*** GIVEN DATA ***
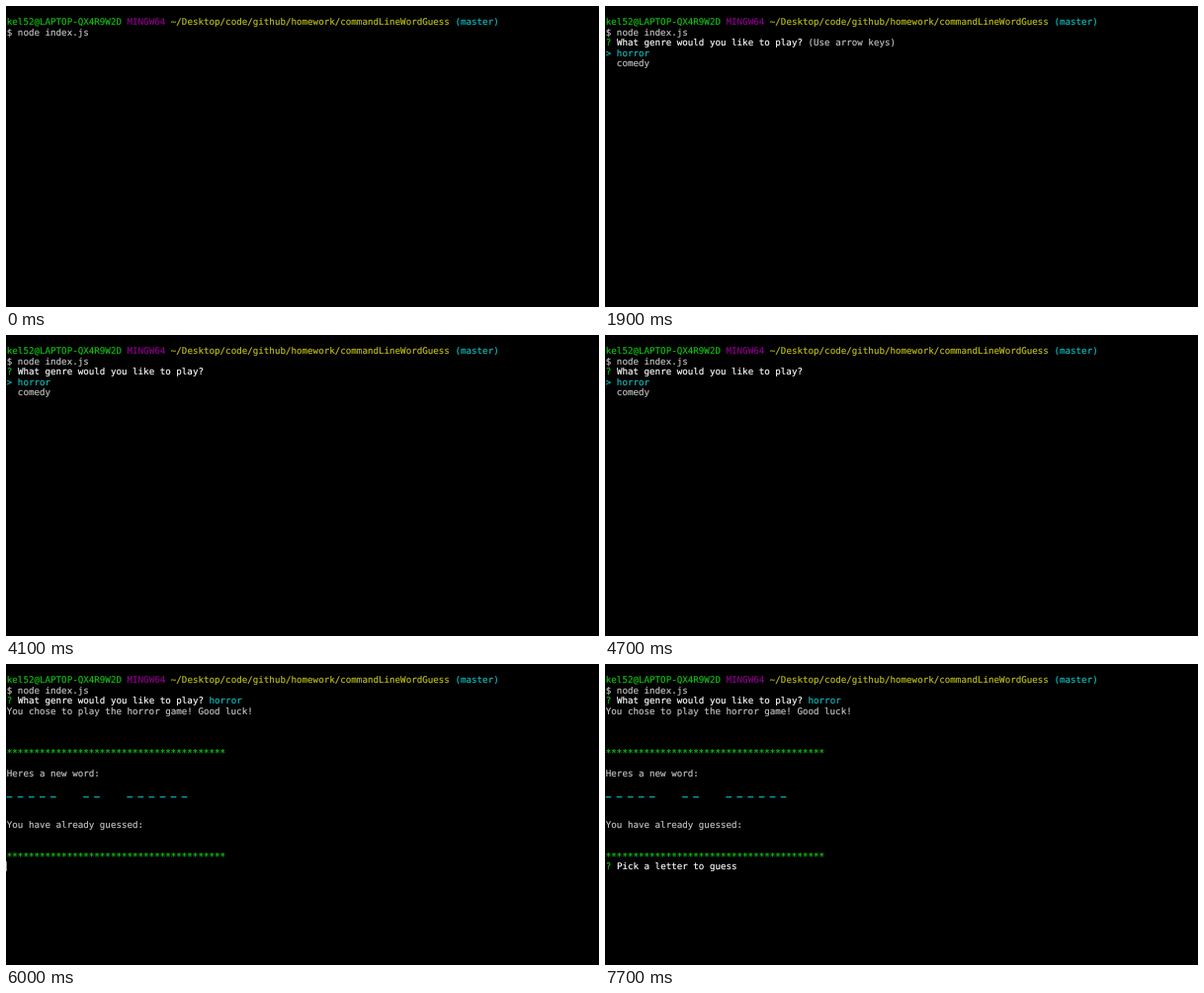
Write an HTML page that moves like this. It is 600 px wide and 305 px high and loops after 8000 ms.

```html
<!DOCTYPE html>
<html lang="en">
<meta charset="utf-8">
<title>Terminal word game</title>
<style>
  html, body { margin: 0; width: 100%; height: 100%; overflow: hidden; background: #000; }
  #screen {
    position: absolute; left: 0; top: 10.75px;
    font: 9.2px/10.5px "DejaVu Sans Mono", monospace;
    text-rendering: geometricPrecision; font-variant-ligatures: none;
    white-space: pre; color: #c4c4c4;
  }
  #text { position: relative; left: .8px; top: 1.25px; -webkit-text-stroke: .15px; }
  .green { color: #14c214; }
  .purple { color: #8c008c; }
  .yellow { color: #bfbf1c; }
  .cyan { color: #10bfbf; }
  .white { color: #fff; }
  .blanks { color: #10bfbf; font-weight: bold; position: relative; top: -2px; }
  #cursor { position: absolute; width: 1px; height: 10.5px; background: #909090; }
</style>
<div id="screen"><div id="text"></div><div id="cursor"></div></div>
<script>
const LOOP = 8000, ROW = 10.5;
const PROMPT = 1900, FIRST_KEY = 3800, GAME = 6000, PICK = 6100;
const toggles = [3800, 4100, 4400, 4700, 4800, 5400];
// Visible spans of the cursor: start, end, column, row
const blinks = [
  [500, 1000, 15, 1],
  [1100, 1700, 0, 2],
  [6000, 6100, 0, 18],
  [6100, 6600, 26, 18],
  [7100, 7700, 26, 18],
];

const text = document.getElementById('text');
const cursor = document.getElementById('cursor');
const paint = (style, s) => `<span class="${style}">${s}</span>`;

const shell = [
  [paint('green', 'kel52@LAPTOP-QX4R9W2D'), paint('purple', 'MINGW64'),
   paint('yellow', '~/Desktop/code/github/homework/commandLineWordGuess'),
   paint('cyan', '(master)')].join(' '),
  '$ node index.js',
];
const ask = s => paint('green', '?') + ' ' + paint('white', s) + ' ';
const question = ask('What genre would you like to play?');
const stars = paint('green', '*'.repeat(40));
const blanks = [5, 2, 6].map(n => Array(n).fill('_').join(' ')).join('     ');

function menu(t) {
  const chosen = toggles.filter(k => t >= k).length % 2;
  const items = ['horror', 'comedy'].map((name, i) =>
    i === chosen ? paint('cyan', '> ' + name) : '  ' + name);
  return [question + (t < FIRST_KEY ? '(Use arrow keys)' : ''), ...items];
}

function game(t) {
  return [
    question + paint('cyan', 'horror'),
    'You chose to play the horror game! Good luck!',
    '', '', '', stars,
    '', 'Heres a new word:',
    '', paint('blanks', blanks),
    '', '', 'You have already guessed:',
    '', '', stars,
    t < PICK ? '' : ask('Pick a letter to guess'),
  ];
}

let shown = '';
function draw() {
  const t = performance.now() % LOOP;
  const output = t < PROMPT ? [] : t < GAME ? menu(t) : game(t);
  const html = [...shell, ...output].join('\n');
  if (html !== shown) text.innerHTML = shown = html;

  const blink = blinks.find(([start, end]) => t >= start && t < end);
  cursor.hidden = !blink;
  if (blink) {
    cursor.style.left = blink[2] + 'ch';
    cursor.style.top = blink[3] * ROW + 'px';
  }
  requestAnimationFrame(draw);
}
draw();
</script>
</html>
```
*** End of GIVEN DATA ***
● ASSIGNMENT:
Give the data again exactly, image-free.

● EXERCISE OUTPUT:
Write an HTML page that moves like this. It is 600 px wide and 305 px high and loops after 8000 ms.

```html
<!DOCTYPE html>
<html lang="en">
<meta charset="utf-8">
<title>Terminal word game</title>
<style>
  html, body { margin: 0; width: 100%; height: 100%; overflow: hidden; background: #000; }
  #screen {
    position: absolute; left: 0; top: 10.75px;
    font: 9.2px/10.5px "DejaVu Sans Mono", monospace;
    text-rendering: geometricPrecision; font-variant-ligatures: none;
    white-space: pre; color: #c4c4c4;
  }
  #text { position: relative; left: .8px; top: 1.25px; -webkit-text-stroke: .15px; }
  .green { color: #14c214; }
  .purple { color: #8c008c; }
  .yellow { color: #bfbf1c; }
  .cyan { color: #10bfbf; }
  .white { color: #fff; }
  .blanks { color: #10bfbf; font-weight: bold; position: relative; top: -2px; }
  #cursor { position: absolute; width: 1px; height: 10.5px; background: #909090; }
</style>
<div id="screen"><div id="text"></div><div id="cursor"></div></div>
<script>
const LOOP = 8000, ROW = 10.5;
const PROMPT = 1900, FIRST_KEY = 3800, GAME = 6000, PICK = 6100;
const toggles = [3800, 4100, 4400, 4700, 4800, 5400];
// Visible spans of the cursor: start, end, column, row
const blinks = [
  [500, 1000, 15, 1],
  [1100, 1700, 0, 2],
  [6000, 6100, 0, 18],
  [6100, 6600, 26, 18],
  [7100, 7700, 26, 18],
];

const text = document.getElementById('text');
const cursor = document.getElementById('cursor');
const paint = (style, s) => `<span class="${style}">${s}</span>`;

const shell = [
  [paint('green', 'kel52@LAPTOP-QX4R9W2D'), paint('purple', 'MINGW64'),
   paint('yellow', '~/Desktop/code/github/homework/commandLineWordGuess'),
   paint('cyan', '(master)')].join(' '),
  '$ node index.js',
];
const ask = s => paint('green', '?') + ' ' + paint('white', s) + ' ';
const question = ask('What genre would you like to play?');
const stars = paint('green', '*'.repeat(40));
const blanks = [5, 2, 6].map(n => Array(n).fill('_').join(' ')).join('     ');

function menu(t) {
  const chosen = toggles.filter(k => t >= k).length % 2;
  const items = ['horror', 'comedy'].map((name, i) =>
    i === chosen ? paint('cyan', '> ' + name) : '  ' + name);
  return [question + (t < FIRST_KEY ? '(Use arrow keys)' : ''), ...items];
}

function game(t) {
  return [
    question + paint('cyan', 'horror'),
    'You chose to play the horror game! Good luck!',
    '', '', '', stars,
    '', 'Heres a new word:',
    '', paint('blanks', blanks),
    '', '', 'You have already guessed:',
    '', '', stars,
    t < PICK ? '' : ask('Pick a letter to guess'),
  ];
}

let shown = '';
function draw() {
  const t = performance.now() % LOOP;
  const output = t < PROMPT ? [] : t < GAME ? menu(t) : game(t);
  const html = [...shell, ...output].join('\n');
  if (html !== shown) text.innerHTML = shown = html;

  const blink = blinks.find(([start, end]) => t >= start && t < end);
  cursor.hidden = !blink;
  if (blink) {
    cursor.style.left = blink[2] + 'ch';
    cursor.style.top = blink[3] * ROW + 'px';
  }
  requestAnimationFrame(draw);
}
draw();
</script>
</html>
```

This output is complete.